• [Assignment] Where a line below has the string "fract" in it, include it in the count, and give that count alone.

-- Input data follows --

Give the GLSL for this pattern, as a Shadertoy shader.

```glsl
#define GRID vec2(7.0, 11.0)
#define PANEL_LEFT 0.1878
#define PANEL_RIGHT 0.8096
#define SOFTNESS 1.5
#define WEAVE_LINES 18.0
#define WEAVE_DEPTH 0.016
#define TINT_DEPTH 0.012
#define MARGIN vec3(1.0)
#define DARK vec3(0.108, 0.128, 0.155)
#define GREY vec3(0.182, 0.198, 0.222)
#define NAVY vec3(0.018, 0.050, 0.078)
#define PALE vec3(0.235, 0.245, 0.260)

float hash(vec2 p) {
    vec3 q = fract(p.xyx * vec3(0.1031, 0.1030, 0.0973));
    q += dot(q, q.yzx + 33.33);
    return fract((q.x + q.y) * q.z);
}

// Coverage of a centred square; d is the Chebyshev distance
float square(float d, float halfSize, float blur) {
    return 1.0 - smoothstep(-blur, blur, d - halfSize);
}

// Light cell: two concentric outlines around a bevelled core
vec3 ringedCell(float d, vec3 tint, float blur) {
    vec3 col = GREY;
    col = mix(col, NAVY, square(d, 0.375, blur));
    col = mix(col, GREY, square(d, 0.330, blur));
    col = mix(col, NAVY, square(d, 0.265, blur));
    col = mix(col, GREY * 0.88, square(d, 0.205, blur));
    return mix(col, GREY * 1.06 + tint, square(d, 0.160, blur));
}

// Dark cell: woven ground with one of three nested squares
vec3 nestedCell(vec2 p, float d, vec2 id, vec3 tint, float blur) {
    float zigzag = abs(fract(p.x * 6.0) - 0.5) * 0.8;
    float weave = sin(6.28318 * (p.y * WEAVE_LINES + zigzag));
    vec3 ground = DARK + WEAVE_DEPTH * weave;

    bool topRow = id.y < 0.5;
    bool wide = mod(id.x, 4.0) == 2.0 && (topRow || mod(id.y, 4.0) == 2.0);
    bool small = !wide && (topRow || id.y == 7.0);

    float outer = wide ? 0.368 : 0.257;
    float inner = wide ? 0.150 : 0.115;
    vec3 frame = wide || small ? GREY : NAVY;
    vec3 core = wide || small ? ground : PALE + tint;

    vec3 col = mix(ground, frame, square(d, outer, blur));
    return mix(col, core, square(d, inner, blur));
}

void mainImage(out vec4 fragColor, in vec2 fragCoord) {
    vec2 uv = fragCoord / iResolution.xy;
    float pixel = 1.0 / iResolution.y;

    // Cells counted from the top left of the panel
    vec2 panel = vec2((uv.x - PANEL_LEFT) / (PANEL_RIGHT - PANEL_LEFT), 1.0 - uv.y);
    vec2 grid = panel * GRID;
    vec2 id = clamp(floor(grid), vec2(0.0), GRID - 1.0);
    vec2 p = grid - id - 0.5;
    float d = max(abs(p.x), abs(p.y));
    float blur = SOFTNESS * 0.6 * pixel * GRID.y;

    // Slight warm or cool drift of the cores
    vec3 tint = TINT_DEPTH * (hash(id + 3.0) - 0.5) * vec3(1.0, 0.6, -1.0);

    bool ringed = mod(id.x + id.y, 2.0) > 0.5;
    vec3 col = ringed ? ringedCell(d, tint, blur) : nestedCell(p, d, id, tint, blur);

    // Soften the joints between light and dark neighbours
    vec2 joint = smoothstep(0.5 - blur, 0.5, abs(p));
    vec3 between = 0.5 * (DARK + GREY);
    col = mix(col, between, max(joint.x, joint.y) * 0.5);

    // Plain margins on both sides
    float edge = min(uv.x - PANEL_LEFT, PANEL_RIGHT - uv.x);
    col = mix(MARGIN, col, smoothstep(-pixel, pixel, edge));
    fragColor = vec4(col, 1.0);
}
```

-- Input data concluded --
-- Input data follows --

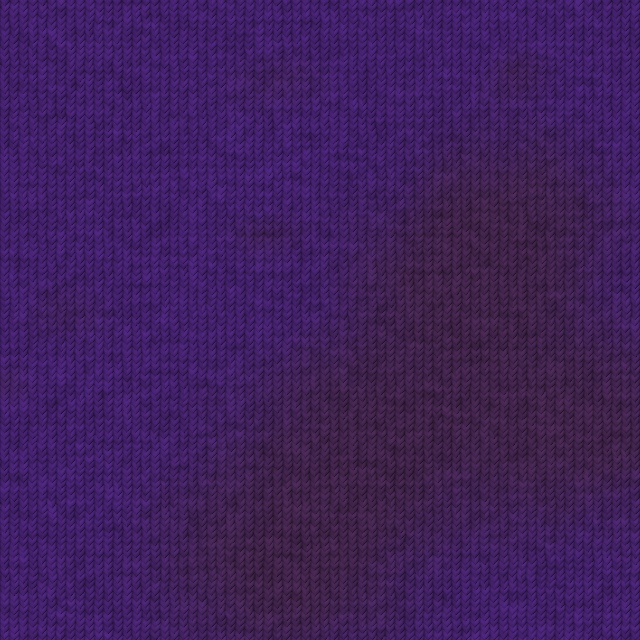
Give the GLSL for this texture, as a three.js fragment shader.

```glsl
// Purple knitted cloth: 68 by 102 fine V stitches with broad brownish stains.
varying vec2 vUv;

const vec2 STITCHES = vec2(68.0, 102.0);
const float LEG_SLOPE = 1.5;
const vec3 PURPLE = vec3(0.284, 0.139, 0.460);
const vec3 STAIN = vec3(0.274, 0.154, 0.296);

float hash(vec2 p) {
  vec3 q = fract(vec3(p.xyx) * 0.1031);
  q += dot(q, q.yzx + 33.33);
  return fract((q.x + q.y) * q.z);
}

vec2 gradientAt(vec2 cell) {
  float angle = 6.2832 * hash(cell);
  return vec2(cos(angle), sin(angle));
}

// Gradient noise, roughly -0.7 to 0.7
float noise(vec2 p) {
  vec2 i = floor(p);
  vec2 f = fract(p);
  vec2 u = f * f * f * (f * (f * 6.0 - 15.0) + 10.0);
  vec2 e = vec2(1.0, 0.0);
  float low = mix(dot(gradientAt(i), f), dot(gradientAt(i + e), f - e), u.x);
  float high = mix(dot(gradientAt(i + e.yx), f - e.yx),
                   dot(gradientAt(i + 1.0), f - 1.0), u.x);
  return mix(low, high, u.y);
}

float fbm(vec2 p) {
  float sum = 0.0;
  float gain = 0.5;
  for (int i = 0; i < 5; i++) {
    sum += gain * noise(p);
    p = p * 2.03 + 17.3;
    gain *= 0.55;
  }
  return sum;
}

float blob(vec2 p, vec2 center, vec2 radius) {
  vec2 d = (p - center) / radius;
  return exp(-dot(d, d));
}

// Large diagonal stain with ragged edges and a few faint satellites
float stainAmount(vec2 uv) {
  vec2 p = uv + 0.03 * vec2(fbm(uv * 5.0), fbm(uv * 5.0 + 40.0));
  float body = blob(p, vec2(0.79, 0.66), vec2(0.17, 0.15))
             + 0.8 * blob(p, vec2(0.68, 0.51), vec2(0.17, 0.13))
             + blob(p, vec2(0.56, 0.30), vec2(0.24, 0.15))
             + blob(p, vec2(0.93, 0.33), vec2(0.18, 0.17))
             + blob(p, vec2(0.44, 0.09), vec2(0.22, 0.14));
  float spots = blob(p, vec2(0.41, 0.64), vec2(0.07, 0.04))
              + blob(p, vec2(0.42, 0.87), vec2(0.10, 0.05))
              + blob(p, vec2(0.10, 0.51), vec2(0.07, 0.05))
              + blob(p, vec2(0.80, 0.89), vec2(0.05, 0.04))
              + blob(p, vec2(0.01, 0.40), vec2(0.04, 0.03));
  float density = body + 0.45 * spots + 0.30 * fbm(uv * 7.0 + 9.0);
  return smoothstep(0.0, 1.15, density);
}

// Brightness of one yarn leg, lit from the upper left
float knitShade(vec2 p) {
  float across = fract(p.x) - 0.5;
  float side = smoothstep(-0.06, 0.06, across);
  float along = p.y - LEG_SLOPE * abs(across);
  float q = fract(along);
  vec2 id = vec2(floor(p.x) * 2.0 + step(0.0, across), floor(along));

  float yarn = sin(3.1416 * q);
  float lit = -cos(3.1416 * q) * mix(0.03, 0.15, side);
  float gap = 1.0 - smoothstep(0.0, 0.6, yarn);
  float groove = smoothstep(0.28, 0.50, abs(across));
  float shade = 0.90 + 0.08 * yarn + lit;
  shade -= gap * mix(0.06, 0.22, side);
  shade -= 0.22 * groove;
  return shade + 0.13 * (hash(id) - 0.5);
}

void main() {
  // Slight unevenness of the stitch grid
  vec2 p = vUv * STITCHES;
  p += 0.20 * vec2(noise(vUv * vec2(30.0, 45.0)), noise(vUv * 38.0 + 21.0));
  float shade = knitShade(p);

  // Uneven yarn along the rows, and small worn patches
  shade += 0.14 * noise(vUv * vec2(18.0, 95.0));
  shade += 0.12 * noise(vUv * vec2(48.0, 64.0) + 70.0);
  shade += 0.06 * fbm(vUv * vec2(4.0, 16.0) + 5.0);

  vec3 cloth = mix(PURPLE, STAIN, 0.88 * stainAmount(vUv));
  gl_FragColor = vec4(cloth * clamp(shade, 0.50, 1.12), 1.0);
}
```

-- Input data concluded --

• [Response to the task] 8